Women of Discovery: Dian Fossey

Many are familiar with the work of this month’s Woman of Discovery, Dian Fossey (1932-1985). Humankind’s fascination with primates, and love for learning about them, was in large part fostered by Fossey’s work, much of which focused on studying mountain gorillas in Rwanda. Also a student and mentee of Dr. Louis Leakey, as was Dr. Jane Goodall, Fossey’s work was spurred by Leakey’s influence and a lifelong love of animals.

Dian Fossey holds a mountain gorilla that she nursed back to health. (photo credit: ROBERT I.M. CAMPBELL)

After receiving a bachelor’s degree in occupational therapy, Fossey started out working in various capacities at hospitals and medical facilities in California. This led to her working on a farm owned by one of the hospital doctors, rekindling her passion for animals which she developed as a child. She became interested in traveling to Africa around this time, and finally visited in her early 30s.

While in Africa, she toured two places that led to her 20-year career studying the mountain gorilla: the archaeological site of Louis and Mary Leakey and the mountain gorilla field study location of Dr. George Schaller. She met Leakey again later in California when he was lecturing, and was able to capture his attention in order to plant the seeds for a long-term study of the gorilla, which she undertook in 1966.

She began her work first in the Congo, which was short-lived due to political unrest in the area. After that, she moved on to Rwanda, where she founded the Karisoke Research Center in the remote rainforest and began studying the mountain gorilla in earnest. Many challenges ensued, including language barriers and the rough nature of living in the wild, as she sought to win the trust of the gorillas themselves. 

Over nearly two decades, Fossey would make some of the world’s most significant discoveries about the species. During her initial time there, she pursued further academic credentials, eventually earning her PhD from Darwin College, Cambridge. Even more important than the discoveries she made about behavior and physiology of the gorillas, was the attention her work drew to their plight and the precariousness of their lives in the rainforest. A pioneering conservationist, Fossey fought to stop the poaching of gorillas and to protect their habitat. 

In the early 80s, she was a visiting professor at Cornell University during which time she also wrote her famous book, “Gorillas in the Mist.” The book recapped her years working in the rainforest and also issued a call to actively pursue conservation efforts. A movie by the same name followed the book. She returned to Africa shortly after her book was published in 1983.


Fossey’s death was tragic and highly publicized, as she was found murdered in her hut at the research center in 1985. Mystery still surrounds the perpetrator of the crime, and many theories have been put forth over the years.

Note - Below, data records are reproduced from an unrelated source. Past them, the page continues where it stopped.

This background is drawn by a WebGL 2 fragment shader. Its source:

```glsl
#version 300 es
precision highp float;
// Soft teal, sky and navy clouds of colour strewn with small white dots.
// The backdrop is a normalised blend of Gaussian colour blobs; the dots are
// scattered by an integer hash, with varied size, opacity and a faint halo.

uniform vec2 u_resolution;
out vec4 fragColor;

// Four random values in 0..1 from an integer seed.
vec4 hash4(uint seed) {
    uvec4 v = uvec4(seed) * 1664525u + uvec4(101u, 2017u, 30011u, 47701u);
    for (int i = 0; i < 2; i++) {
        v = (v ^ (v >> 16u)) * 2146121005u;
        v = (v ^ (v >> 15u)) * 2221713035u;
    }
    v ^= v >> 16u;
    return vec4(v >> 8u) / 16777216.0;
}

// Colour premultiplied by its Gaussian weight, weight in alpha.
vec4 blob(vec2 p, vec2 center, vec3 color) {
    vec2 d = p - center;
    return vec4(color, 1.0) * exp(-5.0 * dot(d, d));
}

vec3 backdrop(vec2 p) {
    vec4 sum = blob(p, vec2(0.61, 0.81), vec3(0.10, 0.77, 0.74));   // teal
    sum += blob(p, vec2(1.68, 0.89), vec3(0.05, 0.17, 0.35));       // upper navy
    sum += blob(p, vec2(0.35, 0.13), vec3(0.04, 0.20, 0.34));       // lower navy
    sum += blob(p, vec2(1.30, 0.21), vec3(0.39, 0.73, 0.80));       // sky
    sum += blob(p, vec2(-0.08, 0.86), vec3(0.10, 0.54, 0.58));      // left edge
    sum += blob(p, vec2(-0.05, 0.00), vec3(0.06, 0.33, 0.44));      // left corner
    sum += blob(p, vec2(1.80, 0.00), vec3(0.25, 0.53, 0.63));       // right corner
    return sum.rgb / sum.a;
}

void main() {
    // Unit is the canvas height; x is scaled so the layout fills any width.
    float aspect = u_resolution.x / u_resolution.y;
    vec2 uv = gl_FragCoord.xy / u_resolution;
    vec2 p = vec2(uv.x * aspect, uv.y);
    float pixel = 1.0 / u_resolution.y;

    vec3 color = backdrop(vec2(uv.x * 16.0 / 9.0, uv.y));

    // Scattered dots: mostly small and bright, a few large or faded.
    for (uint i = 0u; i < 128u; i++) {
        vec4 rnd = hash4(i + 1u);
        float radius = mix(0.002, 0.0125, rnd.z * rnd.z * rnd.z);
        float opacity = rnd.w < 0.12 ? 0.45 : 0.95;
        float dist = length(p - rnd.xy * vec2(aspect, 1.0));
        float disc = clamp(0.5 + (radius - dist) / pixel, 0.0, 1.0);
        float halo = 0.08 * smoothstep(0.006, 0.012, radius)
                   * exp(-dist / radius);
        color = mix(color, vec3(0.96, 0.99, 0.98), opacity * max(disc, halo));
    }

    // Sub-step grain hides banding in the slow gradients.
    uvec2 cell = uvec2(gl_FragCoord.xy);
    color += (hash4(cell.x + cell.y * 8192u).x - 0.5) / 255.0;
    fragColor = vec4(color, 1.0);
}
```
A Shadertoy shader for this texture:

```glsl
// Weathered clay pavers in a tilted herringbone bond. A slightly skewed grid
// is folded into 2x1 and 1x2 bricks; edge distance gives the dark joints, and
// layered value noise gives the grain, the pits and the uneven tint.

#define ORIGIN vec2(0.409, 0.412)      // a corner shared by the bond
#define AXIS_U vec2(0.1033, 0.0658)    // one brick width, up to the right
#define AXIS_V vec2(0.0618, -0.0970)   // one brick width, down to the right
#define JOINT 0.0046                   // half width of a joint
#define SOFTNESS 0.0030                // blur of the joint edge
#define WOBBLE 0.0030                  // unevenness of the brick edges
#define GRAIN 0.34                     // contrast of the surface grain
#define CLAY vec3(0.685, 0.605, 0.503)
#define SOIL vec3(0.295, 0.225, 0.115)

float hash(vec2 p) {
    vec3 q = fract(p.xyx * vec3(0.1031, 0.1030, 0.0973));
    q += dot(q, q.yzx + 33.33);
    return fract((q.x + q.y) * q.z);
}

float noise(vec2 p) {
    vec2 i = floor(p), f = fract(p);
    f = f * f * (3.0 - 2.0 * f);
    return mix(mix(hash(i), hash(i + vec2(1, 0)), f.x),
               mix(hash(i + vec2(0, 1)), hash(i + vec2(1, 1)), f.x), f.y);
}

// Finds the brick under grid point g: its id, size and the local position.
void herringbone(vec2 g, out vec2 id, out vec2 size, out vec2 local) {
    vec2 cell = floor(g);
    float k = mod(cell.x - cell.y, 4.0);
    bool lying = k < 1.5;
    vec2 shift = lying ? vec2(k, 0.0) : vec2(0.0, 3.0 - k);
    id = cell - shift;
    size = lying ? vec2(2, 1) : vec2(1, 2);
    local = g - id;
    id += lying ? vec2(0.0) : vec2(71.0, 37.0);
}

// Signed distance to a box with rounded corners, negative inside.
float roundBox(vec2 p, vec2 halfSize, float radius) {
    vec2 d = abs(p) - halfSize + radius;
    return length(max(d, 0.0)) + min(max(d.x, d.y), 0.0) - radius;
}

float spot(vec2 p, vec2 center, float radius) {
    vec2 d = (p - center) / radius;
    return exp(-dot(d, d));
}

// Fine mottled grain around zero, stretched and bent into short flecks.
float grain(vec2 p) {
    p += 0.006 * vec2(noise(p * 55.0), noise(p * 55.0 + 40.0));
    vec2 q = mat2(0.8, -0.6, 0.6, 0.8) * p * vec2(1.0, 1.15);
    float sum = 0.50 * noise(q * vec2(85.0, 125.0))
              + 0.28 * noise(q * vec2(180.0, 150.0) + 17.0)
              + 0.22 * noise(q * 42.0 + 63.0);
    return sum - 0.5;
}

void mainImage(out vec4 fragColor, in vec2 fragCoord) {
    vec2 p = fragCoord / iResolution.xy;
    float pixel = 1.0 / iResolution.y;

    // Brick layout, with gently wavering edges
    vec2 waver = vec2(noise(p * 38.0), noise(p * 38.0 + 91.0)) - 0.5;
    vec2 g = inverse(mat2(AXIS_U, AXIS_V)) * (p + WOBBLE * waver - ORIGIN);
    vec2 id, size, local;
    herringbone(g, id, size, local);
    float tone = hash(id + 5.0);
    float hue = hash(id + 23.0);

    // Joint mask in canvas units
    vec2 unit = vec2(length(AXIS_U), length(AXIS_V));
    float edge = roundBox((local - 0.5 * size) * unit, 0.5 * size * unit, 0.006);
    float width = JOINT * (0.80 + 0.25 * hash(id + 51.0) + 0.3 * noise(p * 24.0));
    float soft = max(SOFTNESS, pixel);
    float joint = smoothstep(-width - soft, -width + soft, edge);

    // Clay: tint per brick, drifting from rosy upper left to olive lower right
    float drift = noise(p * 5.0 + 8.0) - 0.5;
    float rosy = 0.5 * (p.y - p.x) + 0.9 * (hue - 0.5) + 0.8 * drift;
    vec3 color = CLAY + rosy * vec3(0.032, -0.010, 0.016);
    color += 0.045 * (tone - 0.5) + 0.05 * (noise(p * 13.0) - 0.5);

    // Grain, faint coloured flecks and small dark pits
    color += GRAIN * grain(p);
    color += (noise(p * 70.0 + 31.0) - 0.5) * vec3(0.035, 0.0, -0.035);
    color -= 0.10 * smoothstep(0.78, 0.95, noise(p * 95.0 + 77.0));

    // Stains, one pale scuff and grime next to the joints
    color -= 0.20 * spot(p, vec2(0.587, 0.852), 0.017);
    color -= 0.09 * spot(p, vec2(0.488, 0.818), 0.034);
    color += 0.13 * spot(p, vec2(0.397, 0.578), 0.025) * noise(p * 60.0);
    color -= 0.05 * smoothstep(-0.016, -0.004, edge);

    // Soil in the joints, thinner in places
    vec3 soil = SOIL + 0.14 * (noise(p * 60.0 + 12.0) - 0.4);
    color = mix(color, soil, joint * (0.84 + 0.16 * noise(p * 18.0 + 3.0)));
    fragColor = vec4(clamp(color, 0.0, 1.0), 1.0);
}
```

Her legacy continues in the form of the Dian Fossey Gorilla Fund International (known in the UK as The Gorilla Organization), originally founded by Fossey as the Digit Fund, named after a gorilla with whom she was particularly close who was killed by poachers. The fund continues her work in Rwanda monitoring and studying the mountain gorilla. Her work has also been credited with laying the foundation to reverse the depopulation of the species, although they are still considered critically endangered. Without her work, many would still be unaware of the mountain gorilla and they may have even become extinct.